I’ve never thought of myself as patriotic. I do have a certain affection for the United States, but only because it’s my home. I’ve long recognized that there are dozens of other countries I could have been born in where my life would be about the same or better. The whole “greatest country in the world” thing is, and always has been, nonsense. Not just for the US, any country making that claim is absurd. This weekend, it seems, after the Supreme Court’s disastrous week, a bunch of other people may be coming around to my way of thinking.
For the first time I can remember, I’m seeing calls from people saying, “don’t celebrate the Fourth of July.” Well, good for me, I literally don’t remember the last time I celebrated the Fourth, if I ever really have. I can’t remember any family barbecues when I was young. I’ve never hosted one as an adult. July 4th has always been a time of making fun of people for playing a Russian celebration of defeating Napolean, who was our ally, because it has cannon noises in it. It’s been a time of getting annoyed at all the illegal fireworks displays that happen. It’s been a time of terrorized pets and making excuses to avoid other people’s celebrations.
Except, what does not celebrating the Fourth mean? I’m my case, I think it means I prefer quiet, I hate the summer, I have a strong sense of irony, I like animals, and I keep to myself. That’s about it. It isn’t a statement, and I don’t even see how it could be. If you’re like me, it just means keeping yourself comfortable. If you’re not like me, it probably means depriving yourself of some enjoyable experiences. In other words, it doesn’t mean or do anything.
It seems that the many people saying they won’t celebrate the Fourth are new to this lack of patriotism. As someone with experience, I’m duty bound to try to help the newbies. Here are some things to keep in mind:
- As stated above, there’s a difference between feeling patriotic and caring about your home.
- Celebrating or not celebrating a holiday is a giant whatever. Do whatever feels right to you.
- Even non-patriots can and should try to make things better. That means voting, protesting, sharing your thoughts and feelings, writing to your elected officials, and all that stuff. Just because we’re not patriotic doesn’t mean we can’t work towards a country we can be patriotic about.
- Don’t judge anyone based on their levels of patriotism. This one goes for patriots, too.
- Lack of patriotism is freeing. Use that freedom. You are not beholden to any institutions or ways of doing things. Get creative when making change. We don’t need to keep anything that isn’t good.
- At the same time, it’s OK to like some things about a country without feeling patriotic.

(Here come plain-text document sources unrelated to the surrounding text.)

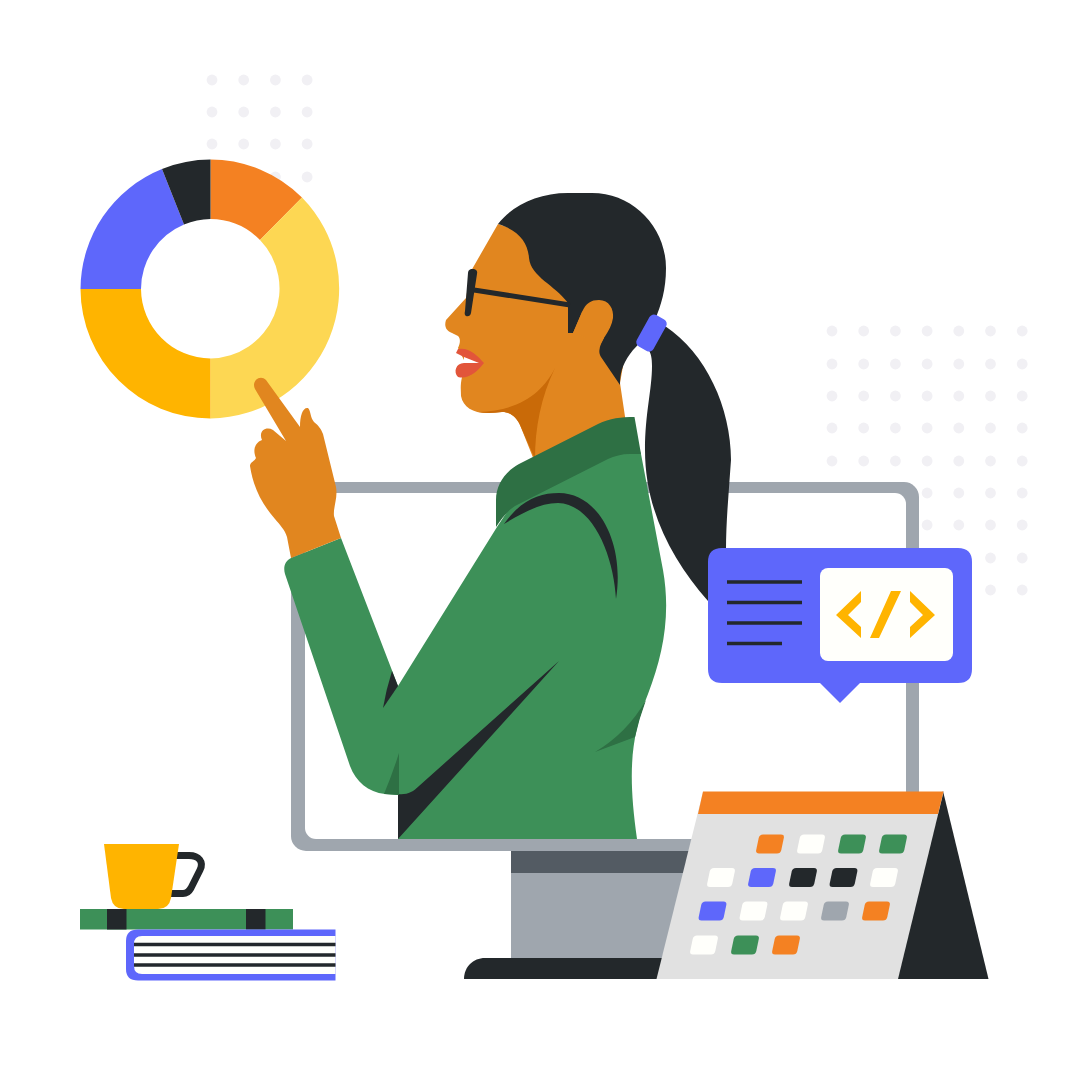
<!DOCTYPE html>
<html lang="en">
<head>
<meta charset="utf-8">
<title>Online course illustration</title>
<style>
:root {
  --paper: #ffffff;
  --ivory: #fffffb;
  --ink: #23282b;
  --violet: #5e67fb;
  --orange: #f48122;
  --amber: #ffb400;
  --lemon: #fdd753;
  --green: #3d9058;
  --pine: #2e7044;
  --skin: #e1861f;
  --skin-shade: #c96a08;
  --lip: #e2553a;
  --steel: #9fa6ae;
  --slate: #535b63;
  --page: #e1e1e1;
  --dot: #f1f0f4;
}
html, body { margin: 0; background: var(--paper); overflow: hidden; }
svg { display: block; width: 1072px; height: 1072px; }
.paper { fill: var(--paper); }
.ivory { fill: var(--ivory); }
.ink { fill: var(--ink); }
.violet { fill: var(--violet); }
.orange { fill: var(--orange); }
.amber { fill: var(--amber); }
.lemon { fill: var(--lemon); }
.green { fill: var(--green); }
.pine { fill: var(--pine); }
.skin { fill: var(--skin); }
.skin-shade { fill: var(--skin-shade); }
.lip { fill: var(--lip); }
.steel { fill: var(--steel); }
.slate { fill: var(--slate); }
.page { fill: var(--page); }
.dots { fill: var(--dot); }
.line { fill: none; stroke: var(--ink); }
</style>
</head>
<body>
<svg viewBox="0 0 1072 1072" role="img" aria-label="A woman in glasses leans out of a monitor and points at a ring chart, with books, a cup, a calendar and a code message around her">
  <defs>
    <circle id="dot" r="5.4"/>
    <g id="dots-four">
      <use href="#dot"/><use href="#dot" x="31.7"/><use href="#dot" x="63.4"/><use href="#dot" x="95.1"/>
    </g>
    <g id="dots-seven">
      <use href="#dots-four"/><use href="#dot" x="126.8"/><use href="#dot" x="158.5"/><use href="#dot" x="190.2"/>
    </g>
    <path id="day" d="M-7-9.500H11Q14.500-9.500 13.800-6L11.300 6Q10.500 9.500 7 9.500H-11Q-14.500 9.500-13.800 6L-11.300-6Q-10.500-9.500-7-9.500Z"/>
  </defs>

  <g class="dots">
    <use href="#dots-four" x="212" y="80"/>
    <use href="#dots-four" x="212" y="112"/>
    <use href="#dots-four" x="212" y="144"/>
    <use href="#dots-four" x="212" y="177"/>
    <use href="#dots-seven" x="832" y="331"/>
    <use href="#dots-seven" x="832" y="364"/>
    <use href="#dots-seven" x="832" y="396"/>
    <use href="#dots-seven" x="832" y="428"/>
    <use href="#dots-seven" x="832" y="461"/>
    <use href="#dots-seven" x="832" y="493"/>
    <use href="#dots-seven" x="832" y="525"/>
    <use href="#dots-seven" x="832" y="558"/>
    <use href="#dots-seven" x="832" y="590"/>
  </g>

  <g id="ring-chart">
    <circle class="paper" cx="210.500" cy="289" r="129"/>
    <path class="orange" d="M210.500 159.500A130 130 0 0 1 302 197.500L260 240A70 70 0 0 0 210.500 219Z"/>
    <path class="lemon" d="M302 197.500A130 130 0 0 1 210.500 418.500V358.500A70 70 0 0 0 260 240Z"/>
    <path class="amber" d="M210.500 418.500A130 130 0 0 1 80.500 289H141A70 70 0 0 0 210.500 358.500Z"/>
    <path class="violet" d="M80.500 289A130 130 0 0 1 162 169L184 224.500A70 70 0 0 0 141 289Z"/>
    <path class="ink" d="M162 169A130 130 0 0 1 210.500 159.500V219A70 70 0 0 0 184 224.500Z"/>
  </g>

  <g id="monitor">
    <rect class="steel" x="511" y="850" width="190" height="110"/>
    <rect class="slate" x="511" y="850" width="190" height="23"/>
    <path class="ink" d="M464 979C464 967 473 958 485 958H700V979Z"/>
    <rect class="steel" x="291" y="482" width="628" height="369" rx="15"/>
    <rect class="paper" x="305" y="493" width="601" height="346" rx="11"/>
  </g>

  <g id="woman">
    <path id="ponytail" class="ink" d="M665 326C706 353 731 408 731 460C729 490 726 520 726 550V615L708 601C672 560 645 510 645 450C645 413 652 390 652 366C652 358 651 353 648 349Z"/>

    <g id="head">
      <path class="skin" d="M498 224L471 271L466 298L446 320C444 326 446 331 452 333L458 336C461 339 460 344 458 348L466 364L462 377C460 386 461 391 461 396C463 407 473 413 487 413L502 412C511 412 517 418 520 425L534 460L627 430L620 383L640 270Z"/>
      <path class="skin-shade" d="M478 412C520 411 543 392 555 368C541 397 535 428 535 459L520 425C517 418 511 412 502 412Q489 414 478 412Z"/>
      <path id="hair" class="ink" d="M498 224C513 205 538 193 568 193H592C633 193 666 227 666 268C666 290 661 305 655 320C650 336 637 344 630 354C622 365 620 374 620 385L601 357C597 350 601 344 604 338L590 305L582 312L573 333H568V303C555 285 531 277 529 258C528 242 518 230 498 224Z"/>
      <path id="ear" class="skin" d="M582 312C586 303 591 300 599 300C609 300 614 309 613 318C611 332 599 341 599 350L586 338L576 333H573Z"/>
      <rect class="violet" x="642" y="315" width="19" height="36" rx="5" transform="rotate(29 651.500 333)"/>
      <g id="glasses">
        <path class="line" stroke-width="5" d="M474 290L570 305"/>
        <path class="ink" d="M471 269H474Q478 270 477 274L471 313Q470 317 466 316Q464 315 465 311L468 273Q468 270 471 269Z"/>
      </g>
      <g id="mouth">
        <path class="lip" d="M458 349C469 347 477 355 484 363C478 371 468 380 458 377C453 372 456 363 464 363L464 357L456 353Z"/>
        <path class="paper" d="M464 357L479 363L464 363Z"/>
      </g>
    </g>

    <g id="jumper">
      <path class="green" d="M497 527L515 500L636 440L641 454L663 570C671 615 663 655 648 694C630 738 628 775 637 839H398V795L385 794C368 792 356 782 350 766L285 574C283 567 285 561 291 558L341 538L398 686Z"/>
      <path class="pine" d="M634.500 417L641 454H630C622 454 614 456 608 459L515 506C507 511 502 518 496 527V500C496 484 506 471 519 464L598 424C610 418 621 417 634.500 417Z"/>
      <path class="ink" d="M504 524C521 500 539 493 559 493C598 493 625 542 616 599C614 558 594 504 558 503C541 503 524 512 504 524Z"/>
      <path class="ink" d="M392 671L398 686L383 708Q386 690 392 671Z"/>
      <path class="ink" d="M398 839V794C407 795 413 792 419 786L559 661Z"/>
      <path class="pine" d="M399 753V795L384 794Q392 775 399 753Z"/>
      <path class="pine" d="M646 700Q627 733 595 752L635 737Q639 719 646 700Z"/>
    </g>

    <path id="hand" class="skin" d="M291 558L287 537C285 530 280 525 275 519C261 503 253 486 250 466C250 462 255 461 256 458C252 449 256 442 262 440C258 431 266 426 273 430L286 441L255 389C251 381 260 374 266 380L300 427C300 415 303 407 308 408C311 411 310 417 314 422C319 426 321 429 323 434L336 487C338 498 333 507 334 516L341 538Z"/>
  </g>

  <g id="code-message">
    <path class="violet" d="M722 548H958Q972 548 972 562V669Q972 683 958 683H860L840 703L820 683H722Q708 683 708 669V562Q708 548 722 548Z"/>
    <path class="line" stroke-width="3.500" d="M727 582H802M727 602.500H802M727 623H802M727 643.500H782"/>
    <rect class="ivory" x="820" y="568" width="133" height="93" rx="8"/>
    <path class="amber" d="M861 591V602L848 615L861 627V638L836 615ZM891 591H901L879 638H870ZM910 591L935 615L910 638V627L923 615L910 602Z"/>
  </g>

  <g id="calendar">
    <path class="ink" d="M943 791L988.500 979H890Z"/>
    <path class="page" d="M703 792H943.500L898 979H656.500Z"/>
    <path class="orange" d="M703 791.500H943.500L938 814H698Z"/>
    <g class="orange">
      <use href="#day" x="770" y="844"/><use href="#day" x="876" y="911"/><use href="#day" x="786" y="945"/>
    </g>
    <g class="green">
      <use href="#day" x="852" y="844"/><use href="#day" x="893" y="844"/><use href="#day" x="745" y="945"/>
    </g>
    <g class="violet">
      <use href="#day" x="762" y="877.500"/><use href="#day" x="712.500" y="911"/>
    </g>
    <g class="ink">
      <use href="#day" x="803" y="877.500"/><use href="#day" x="843.500" y="877.500"/>
    </g>
    <use class="steel" href="#day" x="835" y="911"/>
    <g class="ivory">
      <use href="#day" x="811" y="844"/><use href="#day" x="721" y="877.500"/><use href="#day" x="884" y="877.500"/>
      <use href="#day" x="753.500" y="911"/><use href="#day" x="794" y="911"/><use href="#day" x="704" y="945"/>
    </g>
  </g>

  <g id="books-and-cup">
    <path class="line" stroke-width="7" d="M174 855.500H189C199 855.500 204 862 200 870L191 888Q188 893.500 183 893.500H168"/>
    <path class="amber" d="M104 844H179L171 898Q169 909 158 909H124Q113 909 111 898Z"/>
    <rect class="green" x="80" y="909" width="213" height="20.500"/>
    <rect class="ink" x="107" y="909" width="19.500" height="20.500"/>
    <rect class="ink" x="246" y="909" width="19.500" height="20.500"/>
    <path class="violet" d="M335.500 929.500H138Q126 929.500 126 941V969Q126 980.500 138 980.500H335.500Z"/>
    <path class="ivory" d="M335.500 936H142Q134 936 134 944V966Q134 974 142 974H335.500Z"/>
    <path class="line" stroke-width="3.500" d="M134 944.500H335.500M134 955H335.500M134 965H335.500"/>
  </g>
</svg>
</body>
</html>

- A positive thing about losing your patriotism is it’s a cure for exceptionalism. People are people wherever they live or come from. It should create a sense of solidarity.
- Avoid cynicism. Change is better when it comes from a place of positivity.
- There are lots of us. Seek support when you can.
- Live your life. It doesn’t matter how bad things get, obsessing will not help.
This week was a disaster any way you look at it. But maybe there’s an upside. Maybe the Supreme Court has upset enough people to motivate them. That puts all kinds of possibilities on the table. We may see adequate numbers voting in each and every election. We might get loud protests. We might get real civil disobedience. We might end up with a general strike. Maybe a Constitutional Convention. All of the above would be my unpatriotic dream come true.